[The following article is courtesy of the Hampton Union and Seacoast Online]
Wearing her reindeer antlers, 5-year-old Abigail Rayder asks Santa for her Christmas wishes.
[lisa tetrault-zhe photo]
HAMPTON -- Cocoa, cookies, caroling — all a part of the annual "Polar Express" night held at Lane Library on Dec. 2. But the highlight of the evening was when the big guy in red strolled into the room as the children sang "Santa Claus is Coming to Town."
Children erupted in screams and laughter as he made the way to the front of the room, asking them why they were wearing pajamas, shaking hands and patting some on the head.
One little girl, who attends every year, summed it up.
"I like to see Santa, that's the best part," said four-year-old Hampton resident Chloe Marx.
According to her mother, they've attended for three years and both her children (Chloe and her brother, Dean) enjoy it.
"My kids just love it," Jennifer Marx said. "We look forward to it every year. If we missed it, they'd be so upset."
The program, organized by assistant children's librarian Joanne Mulready, is in its fifth year. Every year the wait list gets longer.
"This year we had about 80 kids signed up to attend, and they bring their parents," Mulready said. "This is my favorite program of the year."
Upon arrival in their pajamas, children were given golden tickets, similar to those in the Polar Express movie. The tickets were punched by two teen volunteers and they quickly found a seat near the front of the room, awaiting Mulready's arrival to read "The Polar Express."
After she finished reading, they sang a few carols together, including some led by the first grade class at Centre School, the last of which was "Santa Claus is Coming to Town." Then, he entered the room. Each child had an opportunity to sit on his lap, and was given candy canes afterwards. Hot cocoa and various treats, supplied by parents, were also served, and a craft was available.
In addition to the usual requests for gifts, Santa got a few interesting questions from the children.
Six-year-old Kelsey Bellavance inquired as to how reindeer fly; while her friend, 7-year-old Celia Schwarz, asked about how elves move from place to place so quickly. Santa's retort — magic, of course.
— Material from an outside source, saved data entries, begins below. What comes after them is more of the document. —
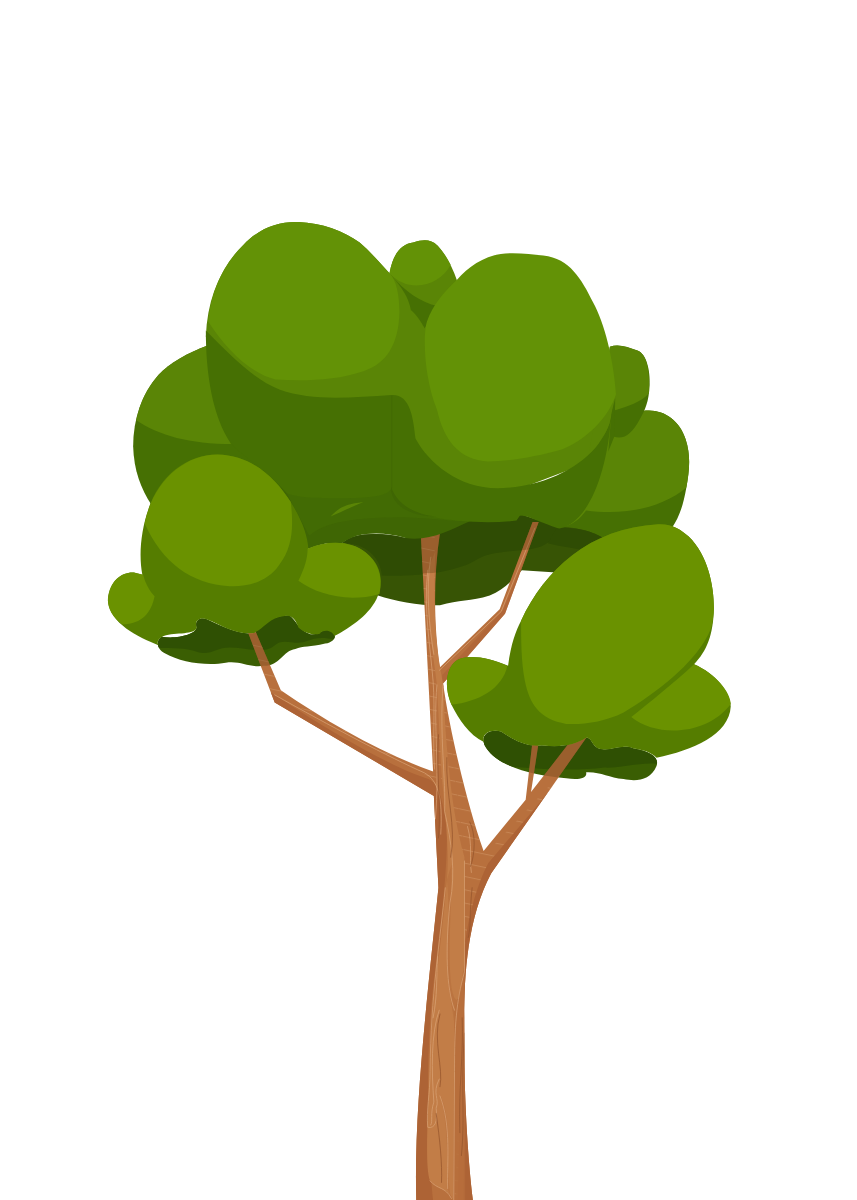
<!DOCTYPE html>
<html lang="en">
<head>
<meta charset="utf-8">
<title>Tree illustration</title>
<style>
:root{
  --paper:#ffffff;
  --crown-light:#639206; --crown-mid:#5a8506; --crown-shade:#467003; --crown-low:#3f6604;
  --under-deep:#2f4c04; --under-soft:#375405;
  --leaf-light:#6a9200; --leaf-mid:#557d00; --leaf-deep:#2f5003; --leaf-low:#3a5e03;
  --bark:#b8703d; --bark-shade:#ad6335; --bark-light:#c27d47; --grain-light:#dba577; --grain-dark:#96562d;
}
html,body{margin:0;width:857px;height:1200px;overflow:hidden;background:var(--paper)}
svg{display:block;width:857px;height:1200px}
.crown-light{fill:var(--crown-light)} .crown-mid{fill:var(--crown-mid)} .crown-shade{fill:var(--crown-shade)} .crown-low{fill:var(--crown-low)}
.under-deep{fill:var(--under-deep)} .under-soft{fill:var(--under-soft)}
.leaf-light{fill:var(--leaf-light)} .leaf-mid{fill:var(--leaf-mid)} .leaf-deep{fill:var(--leaf-deep)} .leaf-low{fill:var(--leaf-low)}
.bark{fill:var(--bark)} .bark-shade{fill:var(--bark-shade)} .bark-light{fill:var(--bark-light)}
.grain{fill:none;stroke:var(--grain-light);stroke-width:.9;stroke-linecap:round}
.grain-dark{fill:none;stroke:var(--grain-dark);stroke-width:1;stroke-linecap:round}
.cast{fill:#5a3a0c;opacity:.32}
</style>
</head>
<body>
<svg viewBox="0 0 1120 1568" preserveAspectRatio="none" role="img" aria-label="Tall tree with rounded green foliage and a brown trunk">
<defs>
  <path id="trunk-outline" d="M544 1568C541 1455 556 1325 573 1160L567 1040L359 918L324 826L334 825L367 902C430 945 500 985 566 1008L550 700L575 696C566 755 567 820 575 872L653 796L696 682L704 682L660 802L612 857L579 893C588 955 610 1050 632 1112L687 1045L696 968L704 970L694 1035L746 968L769 960L642 1141C601 1218 607 1320 607 1380C607 1440 612 1520 618 1568Z"/>
  <path id="under-left" d="M211 832C230 835 255 830 257 820C254 810 262 806 270 809C292 820 312 828 330 828C343 820 350 805 378 804C388 812 390 824 406 829C418 830 420 822 431 823C441 828 440 838 425 841C405 846 396 844 386 848C370 850 366 870 345 870C325 873 315 863 295 866C270 871 235 865 216 854C205 848 203 838 211 832Z"/>
  <path id="under-right" d="M633 973C628 960 640 952 655 956C670 966 688 977 708 974C735 977 752 973 766 964C775 964 773 978 787 979C801 981 812 972 828 978C850 982 862 989 858 1001C850 1021 830 1021 815 1018C795 1016 785 1008 766 1009C768 1018 755 1019 740 1017C700 1013 648 1003 633 973Z"/>
  <clipPath id="trunk-clip"><use href="#trunk-outline"/></clipPath>
  <clipPath id="under-left-clip"><use href="#under-left"/></clipPath>
  <clipPath id="under-right-clip"><use href="#under-right"/></clipPath>
  <pattern id="bark-ticks" width="40" height="17" patternUnits="userSpaceOnUse" patternTransform="rotate(12)"><path d="M0 8H40" stroke="#dba577" stroke-width=".8"/></pattern>
</defs>

<g id="crown-back">
  <path class="crown-shade" d="M272 451C245 461 222 474 207 490C185 515 174 548 174 583C175 615 184 638 198 660L400 715L400 560Z"/>
  <path class="crown-mid" d="M272 451C245 461 222 474 207 490C192 507 183 526 178 549C210 570 250 581 312 580L300 460Z"/>
  <path class="crown-shade" d="M840 537C865 533 888 548 896 574C903 595 901 615 897 637C893 660 888 675 878 690L790 705L728 690L790 540Z"/>
  <path class="crown-mid" d="M840 537C865 533 888 548 896 574C903 595 901 615 897 637C865 664 815 674 766 667C758 678 748 687 730 690L790 545Z"/>
  <path class="crown-shade" d="M797 453C808 449 820 453 833 458C845 462 850 485 849 503C848 525 843 536 836 548C825 568 815 575 801 570L790 500Z"/>
  <path class="crown-mid" d="M797 453C808 449 820 453 833 458C845 462 850 485 848 514C838 526 820 531 804 536L790 500Z"/>
</g>

<g id="crown-underside">
  <path class="under-soft" d="M447 710C460 695 500 695 530 703L614 679L680 672L728 688C760 690 775 695 788 703C762 718 742 735 727 748L682 745C672 755 660 770 640 778C615 786 600 783 575 791C545 791 515 785 494 778L480 730Z"/>
  <path class="under-deep" d="M447 710C460 695 500 695 530 703L614 679L680 672L728 688C725 705 715 715 690 718C660 721 640 722 625 730C600 747 545 754 499 752C498 728 475 708 447 710Z"/>
  <path class="under-deep" d="M728 689C760 690 775 695 788 703C779 710 770 714 762 719C745 715 730 714 716 710Z"/>
</g>

<g id="under-foliage">
  <use href="#under-left" class="leaf-low"/>
  <path class="leaf-deep" clip-path="url(#under-left-clip)" d="M200 800H445V838C425 832 415 832 400 838C385 844 370 832 358 844C345 855 320 846 300 846C282 846 276 857 258 852C240 845 225 848 200 846Z"/>
  <use href="#under-right" class="leaf-low"/>
  <path class="leaf-deep" clip-path="url(#under-right-clip)" d="M625 945H865V999C840 994 815 1004 790 1003C750 1008 700 1005 660 1001L625 990Z"/>
</g>

<g id="trunk">
  <use href="#trunk-outline" class="bark"/>
  <g clip-path="url(#trunk-clip)">
    <path fill="url(#bark-ticks)" opacity=".65" d="M548 700H568L572 1000L605 1130V1568H594L607 1290V1120L580 893L566 1050H560ZM607 1115L585 930L640 1110L790 950L640 1150L606 1300ZM320 825H336L370 906L570 1012V1020L355 905Z"/>
    <path class="bark-shade" d="M354 905L367 913C430 955 510 1002 560 1018C574 1024 580 1050 584 1085C585 1150 572 1235 565 1300C555 1400 560 1510 566 1568H530V1160L565 1045L345 925Z"/>
    <path class="bark-shade" d="M775 960L706 1048L638 1128C624 1155 614 1190 608 1230L605 1310L598 1568H630L620 1250L660 1150L790 970Z"/>
    <path class="bark-shade" d="M706 682L657 798L578 882L577 900L625 860L675 800Z" opacity=".65"/>
    <path class="bark-light" d="M559 745C554 790 566 850 571 895L577 1010C581 1060 588 1110 584 1150C577 1240 563 1310 562 1400C559 1460 555 1525 562 1543C573 1556 587 1552 592 1568L594 1320C600 1300 610 1270 607 1240V1120C590 1060 583 985 579 893C566 830 567 770 569 720Z"/>
    <path class="bark" d="M584 1150C590 1200 580 1260 588 1300C593 1330 595 1340 594 1360L596 1568H606L607 1270C600 1320 594 1310 590 1290C584 1240 591 1190 590 1130Z" opacity=".7"/>
    <path class="bark" d="M575 1430C590 1460 585 1510 584 1552L592 1568L596 1330L608 1250V1568H590C582 1530 588 1475 575 1430Z" opacity=".55"/>
    <g class="grain">
      <path d="M571 895C566 950 575 1000 569 1070M579 895C574 960 583 1020 581 1060C590 1100 596 1140 588 1180C582 1240 583 1290 594 1320"/>
      <path d="M359 908C430 948 510 990 555 1010C572 1020 579 1040 576 1090"/>
      <path d="M582 1160C575 1230 563 1300 562 1400C562 1430 557 1450 559 1473C569 1475 572 1465 570 1448C575 1435 564 1430 574 1410"/>
      <path d="M574 1320C563 1350 564 1400 567 1440C562 1455 566 1465 563 1470M572 1250C570 1280 572 1300 566 1330M575 1432C590 1470 584 1520 585 1553"/>
      <path d="M559 745C553 795 563 850 566 890C569 930 565 970 568 1005M562 1543C572 1555 582 1550 590 1566M607 1125V1270C596 1310 594 1340 594 1400L593 1568"/>
      <path d="M574 876L655 799L699 690M611 1080C618 1105 613 1120 616 1140M563 728C556 770 561 820 567 855"/>
    </g>
    <g class="grain-dark">
      <path d="M573 960C570 1020 577 1050 573 1095M614 1074C622 1090 621 1115 615 1132M589 1120C597 1080 582 1040 584 990M575 1325C565 1360 580 1395 575 1420"/>
      <path d="M604 1330C606 1380 599 1420 601 1480M607 1350C602 1420 608 1460 603 1510M617 1160C613 1200 616 1205 612 1225M570 1455C575 1490 578 1520 577 1545"/>
    </g>
    <path class="cast" d="M540 690H585V745Q565 750 545 749ZM690 675H712L692 718L680 719Z"/>
    <use href="#under-left" class="cast"/>
    <use href="#under-right" class="cast"/>
  </g>
</g>

<g id="crown-front">
  <path class="crown-low" d="M360 625L403 717C425 708 435 709 447 710C465 695 500 694 530 703C560 708 590 692 614 681L700 672L560 610Z"/>
  <path class="crown-shade" d="M375 645L404 700C430 678 480 677 520 676C560 676 600 683 614 681L530 625Z" opacity=".5"/>
  <path class="crown-mid" d="M432 675C442 665 448 659 475 656C460 662 448 668 432 675Z"/>
  <g id="crown-top-knob">
    <path class="crown-mid" d="M509 357C514 330 525 319 540 317C553 313 562 312 572 321C582 332 592 350 597 366L556 440L520 380Z"/>
    <path class="crown-light" d="M509 357C514 330 525 319 540 317C553 313 562 312 572 321C580 330 585 338 589 346C575 373 535 385 509 357Z"/>
  </g>
  <path class="crown-mid" d="M269 440C271 390 288 350 318 320C340 297 365 289 390 290C420 291 450 302 470 317C485 330 498 345 509 357C525 375 534 388 537 405C546 413 550 420 555 429C562 412 575 385 597 366L803 520L799 545L780 600L650 650L520 600L300 500Z"/>
  <path class="crown-shade" d="M509 357C530 382 550 395 572 400L555 429C550 420 546 413 537 405C534 388 525 375 509 357Z"/>
  <path class="crown-light" d="M272 420C276 380 292 345 318 320C340 297 365 289 390 290C420 291 450 302 470 317C485 330 498 345 509 357C518 366 522 385 522 408C521 450 505 475 475 485C440 497 400 498 360 496C325 487 295 455 272 420Z"/>
  <path class="crown-shade" d="M269 432C300 463 330 495 365 509C410 525 460 519 512 516C536 515 540 545 543 573C560 605 600 638 650 638C710 637 760 610 782 580C794 563 798 552 799 540C795 600 780 650 757 675C745 687 735 692 728 690C710 684 695 676 680 673L675 680C640 685 600 682 560 675C535 668 515 655 511 639C505 652 460 651 430 651C410 651 390 650 375 645C350 615 320 598 302 580C278 545 269 490 269 432Z"/>
  <path class="crown-low" d="M511 636C520 662 545 672 570 675C540 675 510 662 511 636Z"/>
  <path d="M512 517V638" fill="none" stroke="#3f6604" stroke-width="1" opacity=".6"/>
  <path class="crown-mid" d="M799 541L805 515L790 480L770 590C787 575 797 560 799 541Z"/>
  <path class="crown-shade" d="M799 541L804 520L803 570L795 590Z"/>
  <path class="crown-light" d="M597 366C615 345 640 330 670 331C685 331 697 333 710 334C745 338 760 365 775 395C790 422 802 470 805 515C798 538 775 570 735 587C700 597 665 603 638 603C600 601 580 575 571 535C553 490 553 435 558 420C566 398 580 382 597 366Z"/>
</g>

<g id="foliage-left">
  <path class="leaf-mid" d="M197 657C212 620 245 594 284 594C330 595 360 625 380 656C395 680 402 700 403 717C430 705 460 707 478 722C499 738 501 760 494 778C485 802 458 820 437 831C432 821 420 824 418 828C408 831 396 826 390 820C386 808 380 803 372 805C352 807 347 820 332 827C310 830 292 818 270 809C259 806 254 813 257 820C255 830 230 826 214 831C206 834 205 840 207 843C180 832 144 815 141 785C143 758 160 747 175 748L186 751C181 725 184 690 197 657Z"/>
  <path class="leaf-light" d="M189 684C200 630 240 594 284 594C330 595 360 625 380 656C384 690 382 715 365 738C350 760 325 767 300 766C250 763 212 735 189 684Z"/>
  <path class="leaf-light" d="M390 759C398 742 402 730 402 717C430 705 460 707 478 722C493 734 501 752 496 776C455 788 415 777 390 759Z"/>
  <path class="leaf-light" d="M202 779C198 800 186 815 160 816C147 806 141 796 141 783C143 758 160 747 175 748L187 751C190 762 195 772 202 779Z"/>
</g>

<g id="foliage-right">
  <path class="leaf-mid" d="M664 870C668 840 674 825 681 811C712 745 770 690 860 685C878 684 890 692 900 701C925 725 933 765 933 795C932 830 924 850 907 868C935 880 955 905 955 923C953 960 905 980 858 990C850 982 840 980 828 978C812 972 801 981 787 979C773 978 775 964 766 964C752 973 735 977 708 974C688 977 670 966 655 956C640 952 628 960 633 970C612 960 600 940 590 921C578 892 585 865 603 860C620 856 640 860 664 870Z"/>
  <path class="leaf-light" d="M681 811C712 745 770 690 860 685C878 684 890 692 900 701C925 725 933 765 933 795C932 812 930 822 924 832C905 868 860 904 815 931C790 943 765 947 740 946C705 940 692 920 686 890C681 865 681 835 681 811Z"/>
  <path class="leaf-light" d="M825 937C850 917 880 893 907 868C935 880 955 905 955 920C925 960 860 965 825 937Z"/>
  <path class="leaf-light" d="M590 921C578 892 585 865 603 860C620 856 640 860 663 870C657 900 625 917 590 921Z"/>
</g>
</svg>
</body>
</html>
Many children admitted to liking the movie better, but some weren't sure.
"My nanny picked me up and told me we were coming here," said 7-year-old Matthew Merrifield. "I was so happy. I've read the book and seen the movie, I like them both."
His sister, 3-year-old Kaylee Merrifield, agreed she was very excited to be there and see Santa Claus.
As they left, each child was given a magic bell from Santa's sleigh, as in the book, by one of the volunteers.
"Polar Express is my favorite event here," said Winnacunnet High School senior Brianna Brand. She's been volunteering at the library for five years. "I love how everyone comes together for it; it's such a festive time."
For Mulready, who said she thinks her daughter gave her the idea for the program, the most rewarding aspect of the program is watching the children, many of whom come back every year.
"Just seeing the kids' faces is the best part," Mulready said. "Most of them are smiling from ear to ear. It's a really fun evening."
Friends Kelsey Bellavance, 6, and Celia Schwarz, 7, take a turn with Santa. But rather than ask for gifts, they both had a question for the big guy. Bellanvance asked how elves move from one place to another so quickly and Schwarz asked how reindeer fly. Santa's reply: "That's simple - magic."
[lisa tetrault-zhe photo]